EOFY is big business for health funds.
Every June health funds come out with all manner of deals and discounts to get your business before the EOFY. We've scoured the websites of all the major health funds in Australia and compiled a comprehensive list of deals, discounts, EFTPOS gift cards, waived waiting periods and other benefits.
There are some clear trends in terms of available benefits. The most popular bonus from health funds in 2016 is gift cards, with one-third of the funds offering a selection of EFTPOS, Rebel Sport, Westfield and Coles Group and Myer gift cards.
Another common incentive for health funds this end of financial year is the waiving of waiting periods on extras. Four funds (ahm, medibank, TUH and Teachers) are offering this kind of deal.
The other major EOFY health deal in 2016 is the promise of one month of free cover if you switch before 30 June. This offer (like the gift cards) is available from one-third of the funds we examined.
June typically sees a boost in activity for two reasons: people turning 31 who don't want to pay a Lifetime Health Cover (LHC) penalty for not having health insurance by that age, and high-income earners hoping to avoid part of the Medicare Levy Surcharge (MLS).
The LHC policy is designed to encourage people who don't already have private health insurance to take out cover. Once you've reached the age of 31, you have until the following 1 July to take out health insurance. If you don't get cover you'll be slugged with a 2% premium loading for every year over 30 you're without cover, up to a maximum of 70%. If for example, you don't take out health insurance until you're 45 years old, you'll end up paying 30% more than you would have if you'd taken out cover before July following your 31st birthday. That means anyone who has turned 31 this year has a clear financial incentive to sign up just before 1 July, and insurers offer bonus deals to try and attract those customers.
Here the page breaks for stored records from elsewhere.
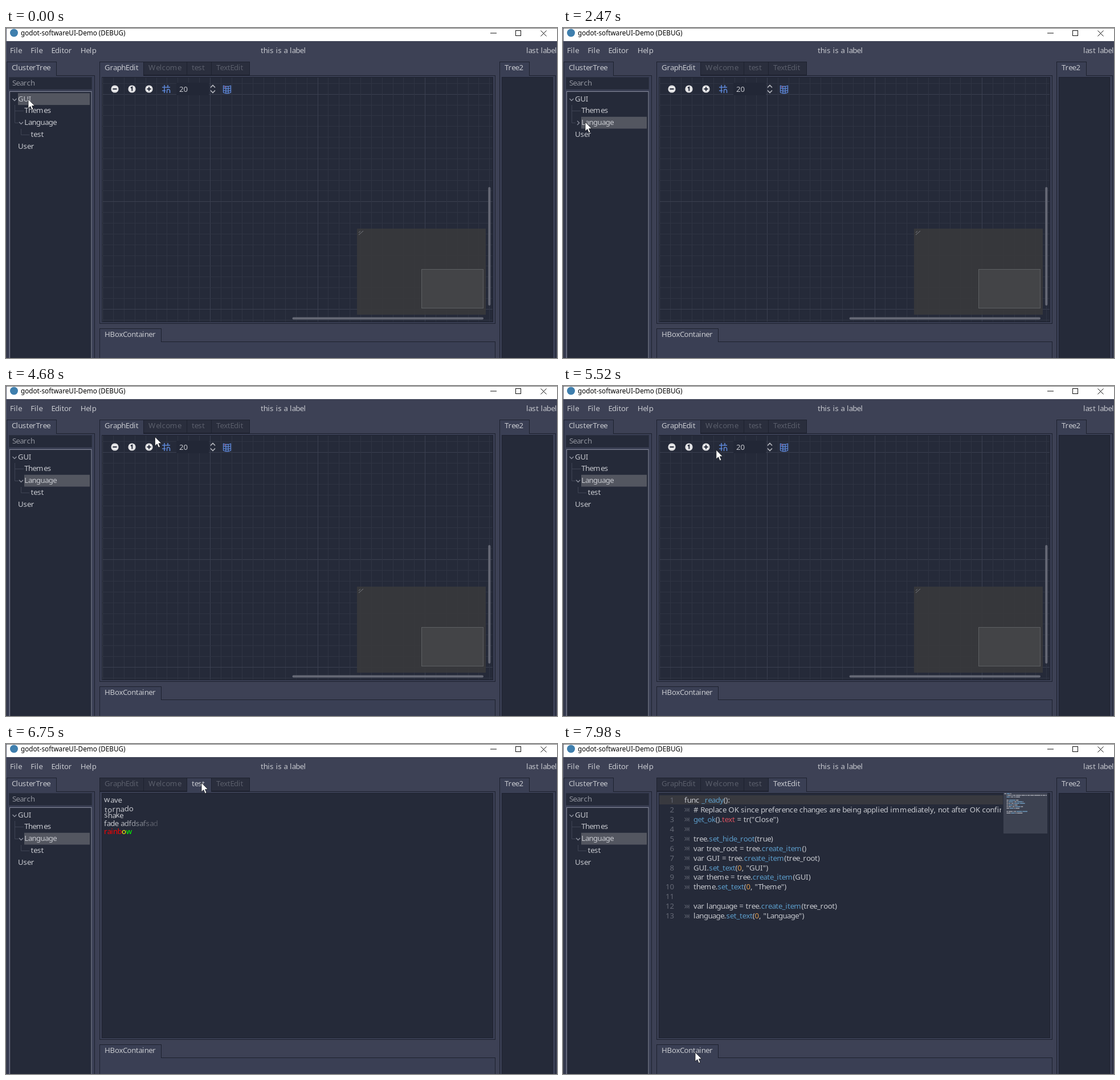
Write an HTML page with a canvas that moves like this. It is 967 px wide and 579 px high and loops after 8000 ms.

```html
<!DOCTYPE html>
<html lang="en">
<head>
<meta charset="utf-8">
<title>Software UI demo</title>
<style>
  html, body { margin: 0; width: 100%; height: 100%; overflow: hidden; background: #3d4155; }
  canvas { display: block; }
</style>
</head>
<body>
<canvas id="stage" width="967" height="579"></canvas>
<script>
const ctx = document.getElementById('stage').getContext('2d');
const LOOP = 8000, STEP = 120, SCALE = 0.943;
const FONT = '"Noto Sans", sans-serif';
const C = {
  base: '#3d4155', panel: '#3a3f54', dark: '#252a39', edge: '#1d212e',
  idle: '#2a2e3d', text: '#c6c8ce', dim: '#5a5e6b', guide: '#3f4454', blue: '#5d86d6'
};
const LABELS = ['GraphEdit', 'Welcome', 'test', 'TextEdit'];
const TAB_X = [164, 241, 317, 360, 427];
const CLICK = { themes: 480, collapse: 1940, language: 2470, expand: 3250, welcome: 5760, test: 6630, edit: 7110 };

// Each drag of the pointer continues from where the last one ended.
const REST = [39, 125];
const MOVES = [
  { at: 120, steps: 3, to: [[58, 146]] },
  { at: 730, steps: 3, to: [[71, 167]] },
  { at: 1220, steps: 6, to: [[28, 165]] },
  { at: 2200, steps: 2, to: [[39, 165]] },
  { at: 2590, steps: 2, to: [[35, 165]] },
  { at: 3010, steps: 5, to: [[28, 165], [29, 180]] },
  { at: 4080, steps: 7, to: [[250, 47], [266, 106]] },
  { at: 4920, steps: 7, to: [[246, 225], [278, 67]] },
  { at: 5880, steps: 4, to: [[306, 55], [343, 68]] },
  { at: 6870, steps: 5, to: [[390, 70], [445, 118]] },
  { at: 7500, steps: 5, to: [[528, 385], [232, 541]] }
];

const CODE = [
  'func _ready():',
  '\t# Replace OK since preference changes are being applied immediately, not after OK confirmation',
  '\tget_ok().text = tr("Close")',
  '\t',
  '\ttree.set_hide_root(true)',
  '\tvar tree_root = tree.create_item()',
  '\tvar GUI = tree.create_item(tree_root)',
  '\tGUI.set_text(0, "GUI")',
  '\tvar theme = tree.create_item(GUI)',
  '\ttheme.set_text(0, "Theme")',
  '',
  '\tvar language = tree.create_item(tree_root)',
  '\tlanguage.set_text(0, "Language")'
];

const clamp = v => Math.max(0, Math.min(1, v));
const lerp = (a, b, u) => a + (b - a) * u;

function box(x, y, w, h, fill, stroke) {
  if (fill) { ctx.fillStyle = fill; ctx.fillRect(x, y, w, h); }
  if (stroke) {
    ctx.strokeStyle = stroke; ctx.lineWidth = 1;
    ctx.strokeRect(x + 0.5, y + 0.5, w - 1, h - 1);
  }
}

// Strokes an SVG path placed at x, y.
function stroke(path, x, y, color, width = 1) {
  ctx.save();
  ctx.translate(x, y);
  ctx.strokeStyle = color; ctx.lineWidth = width;
  ctx.stroke(new Path2D(path));
  ctx.restore();
}

function disc(x, y, r, color) {
  ctx.fillStyle = color;
  ctx.beginPath(); ctx.arc(x, y, r, 0, 7); ctx.fill();
}

// Whole-pixel advances of a hinted 14 px face, shown at the window scale.
const advances = {};
function advance(ch) {
  if (!(ch in advances)) {
    ctx.font = '14px ' + FONT;
    const w = ctx.measureText(ch).width;
    const fit = w < 7.5 ? Math.round : w > 10.5 ? Math.ceil : Math.floor;
    advances[ch] = fit(w) * SCALE;
  }
  return advances[ch];
}
const widthOf = s => [...s].reduce((sum, ch) => sum + advance(ch), 0);

// An effect may return dx, dy, color and alpha for each character.
function text(s, x, y, color = C.text, effect = () => ({})) {
  const start = x;
  [...s].forEach((ch, i) => {
    const step = advance(ch);
    const { dx = 0, dy = 0, alpha = 1, color: own = color } = effect((x - start) / SCALE, i);
    ctx.font = 14 * SCALE + 'px ' + FONT;
    ctx.globalAlpha = alpha;
    ctx.fillStyle = own;
    ctx.fillText(ch, x + dx, y + dy);
    x += step;
  });
  ctx.globalAlpha = 1;
  return x;
}

function tab(x, right, y, label, active) {
  box(x, y, right - x + 1, 24, active ? C.panel : C.idle, C.edge);
  if (active) box(x + 1, y + 22, right - x - 1, 3, C.panel);
  text(label, x + 9, y + 15.4, active ? C.text : C.dim);
}

function titleBar() {
  box(0, 0, 967, 23, '#fff');
  box(0, 0, 967, 1, '#777');
  disc(14, 8.5, 7, '#3f7fae');
  ctx.font = '11.7px ' + FONT;
  ctx.fillStyle = '#000';
  ctx.fillText('godot-softwareUI-Demo (DEBUG)', 26, 13);
  stroke('M0 5H11', 850, 4, '#111');
  box(894, 4, 10, 10, null, '#111');
  stroke('M0 0L10 10M10 0L0 10', 938.5, 4.5, '#111');
}

function chevron(x, y, open) {
  stroke(open ? 'M-3.5-1.5L0 2L3.5-1.5' : 'M-1.5-3.5L2 0L-1.5 3.5', x, y, '#9093a0', 1.3);
}

function treePanel(t) {
  box(1, 83, 155, 500, C.panel, C.edge);
  tab(1, 88, 59, 'ClusterTree', true);
  box(5, 86, 146, 22, C.dark, '#2b3040');
  text('Search', 11, 101, '#90939d');
  box(6, 111, 144.5, 480, C.dark, '#8a8ea0');

  const open = t < CLICK.collapse || t >= CLICK.expand;
  const names = ['GUI', 'Themes', 'Language', ...(open ? ['test'] : []), 'User'];
  const depth = { Themes: 1, Language: 1, test: 2 };
  const rowX = name => 21 + 11.3 * (depth[name] || 0);
  const rowH = 22 * SCALE, rowY = i => 124.5 + rowH * i;
  const chosen = t < CLICK.themes ? 0 : t < CLICK.language ? 1 : 2;
  const left = Math.floor(rowX(names[chosen]));
  box(left, rowY(chosen) - 10.2, 147 - left, rowH, '#535660');

  stroke('M0-10.5V21H6.5M0 0H15.5', 15.5, 145.5, C.guide);
  if (open) stroke('M0-10.5V0H14.5', 26.5, 187.5, C.guide);
  chevron(15, 125.5, true);
  chevron(26.5, 166.5, open);
  names.forEach((name, i) => text(name, rowX(name), Math.floor(rowY(i) + 4.7)));
}

function frameUI(active) {
  box(0, 0, 967, 579, C.base);
  titleBar();
  let x = 7;
  for (const item of ['File', 'File', 'Editor', 'Help']) x = text(item, x, 44.3) + 15.5;
  text('this is a label', 447, 44.3);
  text('last label', 913, 44.3);

  box(164, 83, 695, 436, C.panel, C.edge);
  LABELS.forEach((s, i) => tab(TAB_X[i], TAB_X[i + 1], 59, s, i === active));
  box(168, 86, 687, 430, C.dark, C.edge);

  box(164, 550, 695, 40, C.panel, C.edge);
  tab(164, 272, 527, 'HBoxContainer', true);

  box(866, 83, 99, 500, C.panel, C.edge);
  tab(866, 918, 59, 'Tree2', true);
  box(870, 86, 90, 500, C.dark, C.edge);
}

function grid() {
  const cell = 20 * SCALE;
  const shade = major => major ? '#3b4050' : '#2f3443';
  for (let i = 0; i < 37; i++) {
    const x = Math.floor(169.8 + i * cell), y = Math.floor(97.3 + i * cell);
    if (x < 854) box(x, 87, 1, 428, shade(i % 10 === 0));
    if (y < 515) box(169, y, 685, 1, shade(i % 10 === 1));
  }
}

function toolbar() {
  const y = 107;
  ['M-3.5 0H3.5', 'M-2-2L.3-3.2V3.5', 'M-3.5 0H3.5M0-3.5V3.5'].forEach((sign, i) => {
    disc(191 + 30 * i, y, 6.6, '#e3e3e5');
    stroke(sign, 191 + 30 * i, y, C.dark, 2);
  });
  stroke('M-3-7V7M3-7V-2M-7-3H7M-7 3H-1M1.5 7V3a2.5 2.5 0 0 1 5 0V7', 281, y, C.blue, 1.6);

  box(299, 96, 57, 22, '#222736');
  text('20', 304, 111.7);
  stroke('M-4-2.5L0-6.5L4-2.5M-4 2.5L0 6.5L4 2.5', 363, y, '#b7b9c0', 1.6);

  for (let i = 0; i < 4; i++) {
    stroke('M-7-1L-2.5.5H2.5L7-1', 388, 102 + 4 * i, C.blue, 1.3);
    stroke('M0 0V12', 381.5 + 4.3 * i, i % 3 ? 102 : 101, C.blue, 1.4);
  }
  stroke('M0 2.5L3 0', 383, 102, '#a25a80', 1.3);
}

function graphView() {
  grid();
  toolbar();
  box(616, 352, 226, 151, 'rgba(56,57,59,.9)');
  box(729, 423, 109, 69, '#434447', '#5d5f62');
  stroke('M0 7L8 0M0 3L3 .5', 619, 356, '#777980');
  ctx.fillStyle = '#656875';
  ctx.beginPath();
  ctx.roundRect(502.5, 507.5, 335.5, 4, 2);
  ctx.roundRect(846.3, 279, 4, 208, 2);
  ctx.fill();
}

// Baselines of the rich-text pages.
const richLine = (first, i) => first + 15 * SCALE * i;

function welcomeView() {
  const y = i => richLine(114.8, i);
  text('Client for jop', 187, y(0));
  text('This is the client for jop, based on Godot.', 202, y(1));
  const x = text('More info click ', 202, y(2));
  const end = text('here', x, y(2));
  box(x, 144, end - x, 1, C.text);
}

// Oversaturated HSV, so the clamped result is nearly pure bands.
function rainbow(hue) {
  const channel = n => {
    const k = (n + hue * 6) % 6;
    return Math.round(255 * clamp(20 - 200 * Math.max(0, Math.min(k, 4 - k, 1))));
  };
  return `rgb(${channel(5)},${channel(3)},${channel(1)})`;
}

function noise(n) {
  const v = Math.sin(n * 127.1) * 43758.5453;
  return v - Math.floor(v) - 0.5;
}

function effectsView(t) {
  const tick = Math.floor((t - CLICK.test) / STEP);
  const s = tick * STEP / 1000;
  const effects = {
    'wave': x => ({ dy: 2 * SCALE * Math.sin(5 * s + x / 50) }),
    'tornado': x => ({
      dx: 5 * SCALE * Math.sin(2 * s + x / 50),
      dy: 5 * SCALE * Math.cos(2 * s + x / 50)
    }),
    'shake': (x, i) => ({ dx: noise(tick * 17 + i + 1), dy: noise(tick * 31 + i + 9) }),
    'fade adfdsafsad': (x, i) => ({ alpha: clamp((18 - i) / 14) }),
    'rainbow': x => ({ color: rainbow(0.2 * (s + x / 50)) })
  };
  Object.entries(effects).forEach(([word, effect], i) => text(word, 172, richLine(101.2, i), C.text, effect));
}

const TOKENS = /\w*_\w+(?=\()|(?<=\.)text(?= )|\b0\b/g;
function tokenColor(token) {
  return token === '0' ? '#dc9d52' : token === 'text' ? '#d9505f' : '#5b9bc8';
}

function codeLine(s, x, y) {
  let last = 0;
  for (const m of s.matchAll(TOKENS)) {
    x = text(s.slice(last, m.index), x, y);
    x = text(m[0], x, y, tokenColor(m[0]));
    last = m.index + m[0].length;
  }
  text(s.slice(last), x, y);
}

function codeView() {
  const rowH = 18 * SCALE;
  box(169, 90, 603, 16, '#38393f');
  ctx.save();
  ctx.beginPath(); ctx.rect(169, 87, 600, 428); ctx.clip();
  CODE.forEach((source, i) => {
    const y = 102.7 + rowH * i, number = String(i + 1);
    const indented = source[0] === '\t';
    text(number, 195 - widthOf(number), y, '#646875');
    if (indented) stroke('M0-3L3 0L0 3M3.5-3L6 0L3.5 3M7.5-3.5V3.5', 213.5, y - 4.2, '#5c606d', 1.1);
    codeLine(source.trim(), indented ? 229 : 213, y);
  });
  ctx.restore();
  codeMap();
}

function codeMap() {
  const charW = 0.87, right = 849;
  box(773, 86, 77, 71, '#3d4251');
  CODE.forEach((source, i) => {
    const left = source[0] === '\t' ? 778.5 : 774.5;
    for (const { 0: word, index } of source.trim().matchAll(/[^\s.(]+/g)) {
      const x = left + index * charW;
      const w = Math.min(word.length * charW, right - x);
      if (w > 0) box(x, 86.5 + i * 2.83, w, 1.5, word.includes('_') ? '#6f9bbd' : '#a6a9b2');
    }
  });
}

// The pointer advances in whole steps along evenly timed legs.
function pointerAt(t) {
  let from = REST;
  for (const { at, steps, to } of MOVES) {
    if (t < at) break;
    const legs = [from, ...to];
    const u = clamp((Math.floor((t - at) / STEP) + 1) / steps) * to.length;
    const i = Math.min(Math.floor(u), to.length - 1);
    from = legs[i].map((v, axis) => lerp(v, legs[i + 1][axis], u - i));
  }
  return from;
}

const ARROW = new Path2D('M0 0V16L3.8 12.6L6.3 18.8L9 17.6L6.5 11.7L11.4 11.5Z');
function pointer(t) {
  ctx.save();
  ctx.translate(...pointerAt(t));
  ctx.fillStyle = '#fff'; ctx.fill(ARROW);
  ctx.strokeStyle = '#15171d'; ctx.lineWidth = 0.8; ctx.stroke(ARROW);
  ctx.restore();
}

const VIEWS = [graphView, welcomeView, effectsView, codeView];
function draw(t) {
  const active = [CLICK.welcome, CLICK.test, CLICK.edit].filter(at => t >= at).length;
  frameUI(active);
  treePanel(t);
  VIEWS[active](t);
  box(0, 0, 1, 579, '#55586a');
  pointer(t);
}

const origin = performance.now();
function tick() {
  draw((performance.now() - origin) % LOOP);
  requestAnimationFrame(tick);
}
tick();
</script>
</body>
</html>
```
Although much discussed, MLS sign-ups are less common. The surcharge (in the form of an additional tax on your income) only applies to people earning more than $90,000 (or $180,000 as a family), so most Australians aren't affected. You also have to be signed up for the full financial year to completely avoid the surcharge; otherwise, you'll pay a pro-rata tax for the period you weren't covered.
The Australian Competition and Consumer Commission (ACCC) is cracking down on insurance providers who try and overstate the need to get cover to avoid the surcharge. "The 'save on tax' claims promoted by many private health insurance companies and comparator websites may result in consumers rushing to purchase private health insurance to avoid a tax that most consumers don’t have to pay," chairman Rod Sims noted this week.